## ACTIVITY
Exactly as written, return the entries below, minus any pictures.

(GIVEN DATA)

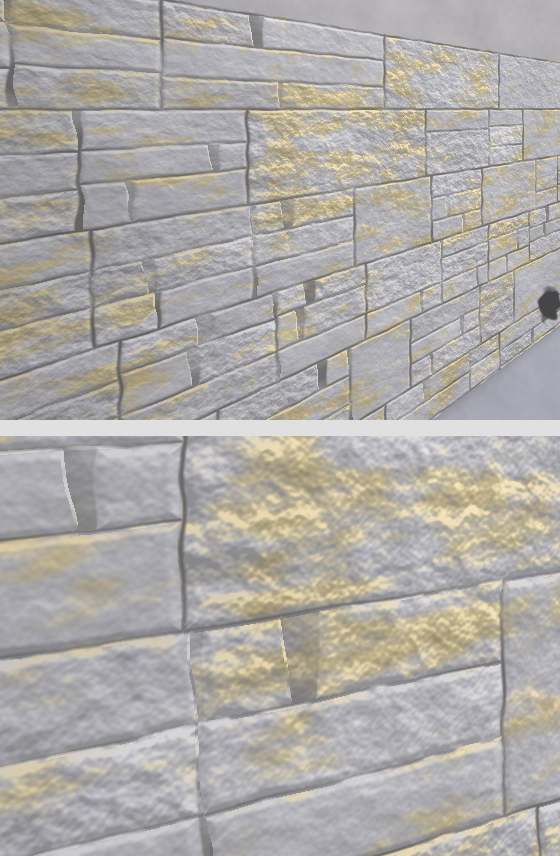
Top: the whole. Bottom: its middle third, enlarged.
Write a Shadertoy shader that draws this texture.

```glsl
// Split-stone cladding brushed with gold, receding to the right along a plaster wall.
#define VANISH vec2(2.03, 0.74)    // vanishing point, in canvas heights
#define DEPTH_SCALE 1.6            // wall length per unit of inverse distance
#define PANEL vec2(0.464, 0.158)   // panel length and course height
#define WALL_TOP 0.161
#define WALL_BOTTOM -0.738
#define SEAM 0.0010                // half width of joints between panels
#define GROOVE 0.0008              // half width of joints between stones
#define GRAIN 0.0046               // depth of the rough stone face
#define CONTRAST 0.36              // strength of the relief shading
#define GOLD_AMOUNT -0.04

const vec3 STONE = vec3(0.695, 0.695, 0.72);
const vec3 GOLD = vec3(0.72, 0.66, 0.49);
const vec3 GLINT = vec3(0.95, 0.89, 0.74);
const vec3 JOINT = vec3(0.40, 0.39, 0.38);
const vec3 PLASTER = vec3(0.66, 0.65, 0.66);

struct Stone { float edge, seam, id; };

float hash(vec2 p) {
    vec3 q = fract(p.xyx * vec3(0.1031, 0.1030, 0.0973));
    q += dot(q, q.yzx + 33.33);
    return fract((q.x + q.y) * q.z);
}

float gradientDot(vec2 cell, vec2 offset) {
    float angle = 6.2832 * hash(cell);
    return dot(vec2(cos(angle), sin(angle)), offset);
}

float noise(vec2 p) {
    vec2 i = floor(p), f = p - i;
    vec2 w = f * f * f * (f * (f * 6.0 - 15.0) + 10.0);
    vec2 e = vec2(1, 0);
    return mix(mix(gradientDot(i, f), gradientDot(i + e, f - e), w.x),
               mix(gradientDot(i + e.yx, f - e.yx), gradientDot(i + 1.0, f - 1.0), w.x), w.y);
}

float fbm(vec2 p) {
    float sum = 0.0, amp = 1.0;
    for (int i = 0; i < 4; i++) {
        sum += amp * noise(p);
        p = mat2(1.9, 0.5, -0.5, 1.9) * p + 17.3;
        amp *= 0.52;
    }
    return sum;
}

// Keeps the side of a cut span that holds x and renews the id.
void cut(inout vec2 span, float at, float x, inout float id) {
    float middle = mix(span.x, span.y, at);
    bool upper = x > middle;
    if (upper) span.x = middle; else span.y = middle;
    id = hash(vec2(id * 91.7 + 3.0, upper ? 41.0 : 67.0));
}

float edgeDistance(vec2 q, vec2 spanX, vec2 spanY) {
    return min(0.65 * min(q.x - spanX.x, spanX.y - q.x), min(q.y - spanY.x, spanY.y - q.y));
}

// Courses hold staggered panels; each panel is divided into long thin stones.
Stone findStone(vec2 p) {
    const float stagger[6] = float[6](0.607, 0.694, 0.553, 0.573, 0.66, 0.61);
    p += vec2(0.006, 0.0025) * vec2(noise(p * vec2(12, 30)), noise(p * 17.0 + 7.0));
    float course = floor(p.y / PANEL.y);
    p.x -= DEPTH_SCALE * stagger[clamp(int(-course), 0, 5)];
    vec2 key = vec2(floor(p.x / PANEL.x), course);
    vec2 q = p - key * PANEL;
    vec2 spanX = vec2(0, PANEL.x), spanY = vec2(0, PANEL.y);
    float seam = edgeDistance(q, spanX, spanY);
    float id = hash(key + 23.0);

    if (id > 0.4) cut(spanX, 0.3 + 0.4 * id, q.x + 0.1 * (q.y - 0.08), id);
    if (id > 0.1) cut(spanY, id > 0.5 ? 0.34 : 0.66, q.y, id);
    if (spanY.y - spanY.x > 0.09 && spanY.y - spanY.x < 0.15 && id > 0.15)
        cut(spanY, 0.4 + 0.2 * id, q.y, id);
    if (id > 0.4 && spanX.y - spanX.x > 0.2)
        cut(spanX, 0.2 + 0.6 * fract(id * 7.0), q.x + 0.15 * q.y, id);
    return Stone(edgeDistance(q, spanX, spanY), seam, id);
}

// Chipped face with layered ledges and faintly rounded borders.
float relief(vec2 p) {
    Stone s = findStone(p);
    vec2 q = p + 9.0 * s.id;
    float rough = mix(0.3, 1.0, fract(s.id * 13.0));
    float ledge = smoothstep(-0.1, 0.1, noise(q * vec2(8, 26)) + 0.25 * noise(q * 70.0));
    return GRAIN * rough * (fbm(q * vec2(30, 42)) + 0.4 * ledge)
         + 0.0022 * smoothstep(0.0, 0.006, s.edge);
}

vec3 claddingColor(vec2 p, float pixel) {
    Stone s = findStone(p);
    vec2 e = vec2(0.002, 0);
    float h = relief(p);
    vec2 slope = vec2(relief(p + e) - h, relief(p + e.yx) - h) / e.x;
    float light = clamp(-dot(slope, vec2(0.45, 0.85)), -0.5, 0.5);

    // Brushed gold clings to ridges and varies from stone to stone.
    float brush = fbm(p * vec2(7, 24) + 4.0) + 0.4 * noise(p * vec2(35, 90));
    float gold = smoothstep(-0.1, 0.65, brush + 0.55 * (fract(s.id * 29.0) - 0.5) + 0.4 * light + GOLD_AMOUNT);
    float tone = 1.0 + CONTRAST * light + 0.07 * fbm(p * vec2(5, 9)) + 0.06 * (s.id - 0.5);
    vec3 color = mix(STONE, GOLD, 0.85 * gold) * tone;
    float shine = smoothstep(0.0, 0.5, light + 0.25 * noise(p * 55.0)) * smoothstep(0.6, 1.4, p.x);
    color = mix(color, GLINT, shine * (0.12 + 0.6 * gold));

    // Joints open and close along their length.
    float wear = clamp(0.45 + 1.1 * noise(p * vec2(11, 15)), 0.1, 0.85);
    float groove = 1.0 - smoothstep(0.0, GROOVE + 1.5 * pixel, s.edge);
    float seam = 1.0 - smoothstep(0.0, SEAM + 1.5 * pixel, s.seam);
    return mix(color, JOINT, max(groove * wear, seam * min(wear + 0.3, 0.95)));
}

void mainImage(out vec4 fragColor, in vec2 fragCoord) {
    vec2 uv = fragCoord / iResolution.y;
    float depth = max(VANISH.x - uv.x, 0.2);
    float pixel = 1.0 / (iResolution.y * depth);
    vec2 wall = vec2(DEPTH_SCALE, uv.y - VANISH.y) / depth;

    // Plaster around the stone, shaded just below it.
    float ragged = wall.y + 0.005 * noise(wall * 30.0);
    vec3 plaster = PLASTER + 0.035 * fbm(uv * 9.0) + 0.015 * noise(uv * 70.0);
    plaster *= mix(vec3(1.0, 1.02, 1.07), vec3(1), step(0.5, uv.y));
    plaster *= 1.0 - 0.15 * exp(-max(WALL_BOTTOM - wall.y, 0.0) * 60.0) * step(uv.y, 0.5);
    float inside = smoothstep(-pixel, pixel, min(WALL_TOP - ragged, ragged - WALL_BOTTOM));
    vec3 color = mix(plaster, claddingColor(wall, pixel), inside);

    // Broken socket hole near the right edge.
    float hole = length((uv - vec2(1.307, 0.275)) * vec2(1, 0.7)) + 0.012 * noise(uv * 45.0);
    color = mix(color, vec3(0.27, 0.27, 0.28), 1.0 - smoothstep(0.022, 0.031, hole));

    color *= mix(0.9, 1.05, smoothstep(0.0, 0.9, uv.x)) * mix(0.95, 1.03, uv.y);
    fragColor = vec4(clamp(color, 0.0, 1.0), 1.0);
}
```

(End GIVEN DATA)

## ANSWER SECTION
Top: the whole. Bottom: its middle third, enlarged.
Write a Shadertoy shader that draws this texture.

```glsl
// Split-stone cladding brushed with gold, receding to the right along a plaster wall.
#define VANISH vec2(2.03, 0.74)    // vanishing point, in canvas heights
#define DEPTH_SCALE 1.6            // wall length per unit of inverse distance
#define PANEL vec2(0.464, 0.158)   // panel length and course height
#define WALL_TOP 0.161
#define WALL_BOTTOM -0.738
#define SEAM 0.0010                // half width of joints between panels
#define GROOVE 0.0008              // half width of joints between stones
#define GRAIN 0.0046               // depth of the rough stone face
#define CONTRAST 0.36              // strength of the relief shading
#define GOLD_AMOUNT -0.04

const vec3 STONE = vec3(0.695, 0.695, 0.72);
const vec3 GOLD = vec3(0.72, 0.66, 0.49);
const vec3 GLINT = vec3(0.95, 0.89, 0.74);
const vec3 JOINT = vec3(0.40, 0.39, 0.38);
const vec3 PLASTER = vec3(0.66, 0.65, 0.66);

struct Stone { float edge, seam, id; };

float hash(vec2 p) {
    vec3 q = fract(p.xyx * vec3(0.1031, 0.1030, 0.0973));
    q += dot(q, q.yzx + 33.33);
    return fract((q.x + q.y) * q.z);
}

float gradientDot(vec2 cell, vec2 offset) {
    float angle = 6.2832 * hash(cell);
    return dot(vec2(cos(angle), sin(angle)), offset);
}

float noise(vec2 p) {
    vec2 i = floor(p), f = p - i;
    vec2 w = f * f * f * (f * (f * 6.0 - 15.0) + 10.0);
    vec2 e = vec2(1, 0);
    return mix(mix(gradientDot(i, f), gradientDot(i + e, f - e), w.x),
               mix(gradientDot(i + e.yx, f - e.yx), gradientDot(i + 1.0, f - 1.0), w.x), w.y);
}

float fbm(vec2 p) {
    float sum = 0.0, amp = 1.0;
    for (int i = 0; i < 4; i++) {
        sum += amp * noise(p);
        p = mat2(1.9, 0.5, -0.5, 1.9) * p + 17.3;
        amp *= 0.52;
    }
    return sum;
}

// Keeps the side of a cut span that holds x and renews the id.
void cut(inout vec2 span, float at, float x, inout float id) {
    float middle = mix(span.x, span.y, at);
    bool upper = x > middle;
    if (upper) span.x = middle; else span.y = middle;
    id = hash(vec2(id * 91.7 + 3.0, upper ? 41.0 : 67.0));
}

float edgeDistance(vec2 q, vec2 spanX, vec2 spanY) {
    return min(0.65 * min(q.x - spanX.x, spanX.y - q.x), min(q.y - spanY.x, spanY.y - q.y));
}

// Courses hold staggered panels; each panel is divided into long thin stones.
Stone findStone(vec2 p) {
    const float stagger[6] = float[6](0.607, 0.694, 0.553, 0.573, 0.66, 0.61);
    p += vec2(0.006, 0.0025) * vec2(noise(p * vec2(12, 30)), noise(p * 17.0 + 7.0));
    float course = floor(p.y / PANEL.y);
    p.x -= DEPTH_SCALE * stagger[clamp(int(-course), 0, 5)];
    vec2 key = vec2(floor(p.x / PANEL.x), course);
    vec2 q = p - key * PANEL;
    vec2 spanX = vec2(0, PANEL.x), spanY = vec2(0, PANEL.y);
    float seam = edgeDistance(q, spanX, spanY);
    float id = hash(key + 23.0);

    if (id > 0.4) cut(spanX, 0.3 + 0.4 * id, q.x + 0.1 * (q.y - 0.08), id);
    if (id > 0.1) cut(spanY, id > 0.5 ? 0.34 : 0.66, q.y, id);
    if (spanY.y - spanY.x > 0.09 && spanY.y - spanY.x < 0.15 && id > 0.15)
        cut(spanY, 0.4 + 0.2 * id, q.y, id);
    if (id > 0.4 && spanX.y - spanX.x > 0.2)
        cut(spanX, 0.2 + 0.6 * fract(id * 7.0), q.x + 0.15 * q.y, id);
    return Stone(edgeDistance(q, spanX, spanY), seam, id);
}

// Chipped face with layered ledges and faintly rounded borders.
float relief(vec2 p) {
    Stone s = findStone(p);
    vec2 q = p + 9.0 * s.id;
    float rough = mix(0.3, 1.0, fract(s.id * 13.0));
    float ledge = smoothstep(-0.1, 0.1, noise(q * vec2(8, 26)) + 0.25 * noise(q * 70.0));
    return GRAIN * rough * (fbm(q * vec2(30, 42)) + 0.4 * ledge)
         + 0.0022 * smoothstep(0.0, 0.006, s.edge);
}

vec3 claddingColor(vec2 p, float pixel) {
    Stone s = findStone(p);
    vec2 e = vec2(0.002, 0);
    float h = relief(p);
    vec2 slope = vec2(relief(p + e) - h, relief(p + e.yx) - h) / e.x;
    float light = clamp(-dot(slope, vec2(0.45, 0.85)), -0.5, 0.5);

    // Brushed gold clings to ridges and varies from stone to stone.
    float brush = fbm(p * vec2(7, 24) + 4.0) + 0.4 * noise(p * vec2(35, 90));
    float gold = smoothstep(-0.1, 0.65, brush + 0.55 * (fract(s.id * 29.0) - 0.5) + 0.4 * light + GOLD_AMOUNT);
    float tone = 1.0 + CONTRAST * light + 0.07 * fbm(p * vec2(5, 9)) + 0.06 * (s.id - 0.5);
    vec3 color = mix(STONE, GOLD, 0.85 * gold) * tone;
    float shine = smoothstep(0.0, 0.5, light + 0.25 * noise(p * 55.0)) * smoothstep(0.6, 1.4, p.x);
    color = mix(color, GLINT, shine * (0.12 + 0.6 * gold));

    // Joints open and close along their length.
    float wear = clamp(0.45 + 1.1 * noise(p * vec2(11, 15)), 0.1, 0.85);
    float groove = 1.0 - smoothstep(0.0, GROOVE + 1.5 * pixel, s.edge);
    float seam = 1.0 - smoothstep(0.0, SEAM + 1.5 * pixel, s.seam);
    return mix(color, JOINT, max(groove * wear, seam * min(wear + 0.3, 0.95)));
}

void mainImage(out vec4 fragColor, in vec2 fragCoord) {
    vec2 uv = fragCoord / iResolution.y;
    float depth = max(VANISH.x - uv.x, 0.2);
    float pixel = 1.0 / (iResolution.y * depth);
    vec2 wall = vec2(DEPTH_SCALE, uv.y - VANISH.y) / depth;

    // Plaster around the stone, shaded just below it.
    float ragged = wall.y + 0.005 * noise(wall * 30.0);
    vec3 plaster = PLASTER + 0.035 * fbm(uv * 9.0) + 0.015 * noise(uv * 70.0);
    plaster *= mix(vec3(1.0, 1.02, 1.07), vec3(1), step(0.5, uv.y));
    plaster *= 1.0 - 0.15 * exp(-max(WALL_BOTTOM - wall.y, 0.0) * 60.0) * step(uv.y, 0.5);
    float inside = smoothstep(-pixel, pixel, min(WALL_TOP - ragged, ragged - WALL_BOTTOM));
    vec3 color = mix(plaster, claddingColor(wall, pixel), inside);

    // Broken socket hole near the right edge.
    float hole = length((uv - vec2(1.307, 0.275)) * vec2(1, 0.7)) + 0.012 * noise(uv * 45.0);
    color = mix(color, vec3(0.27, 0.27, 0.28), 1.0 - smoothstep(0.022, 0.031, hole));

    color *= mix(0.9, 1.05, smoothstep(0.0, 0.9, uv.x)) * mix(0.95, 1.03, uv.y);
    fragColor = vec4(clamp(color, 0.0, 1.0), 1.0);
}
```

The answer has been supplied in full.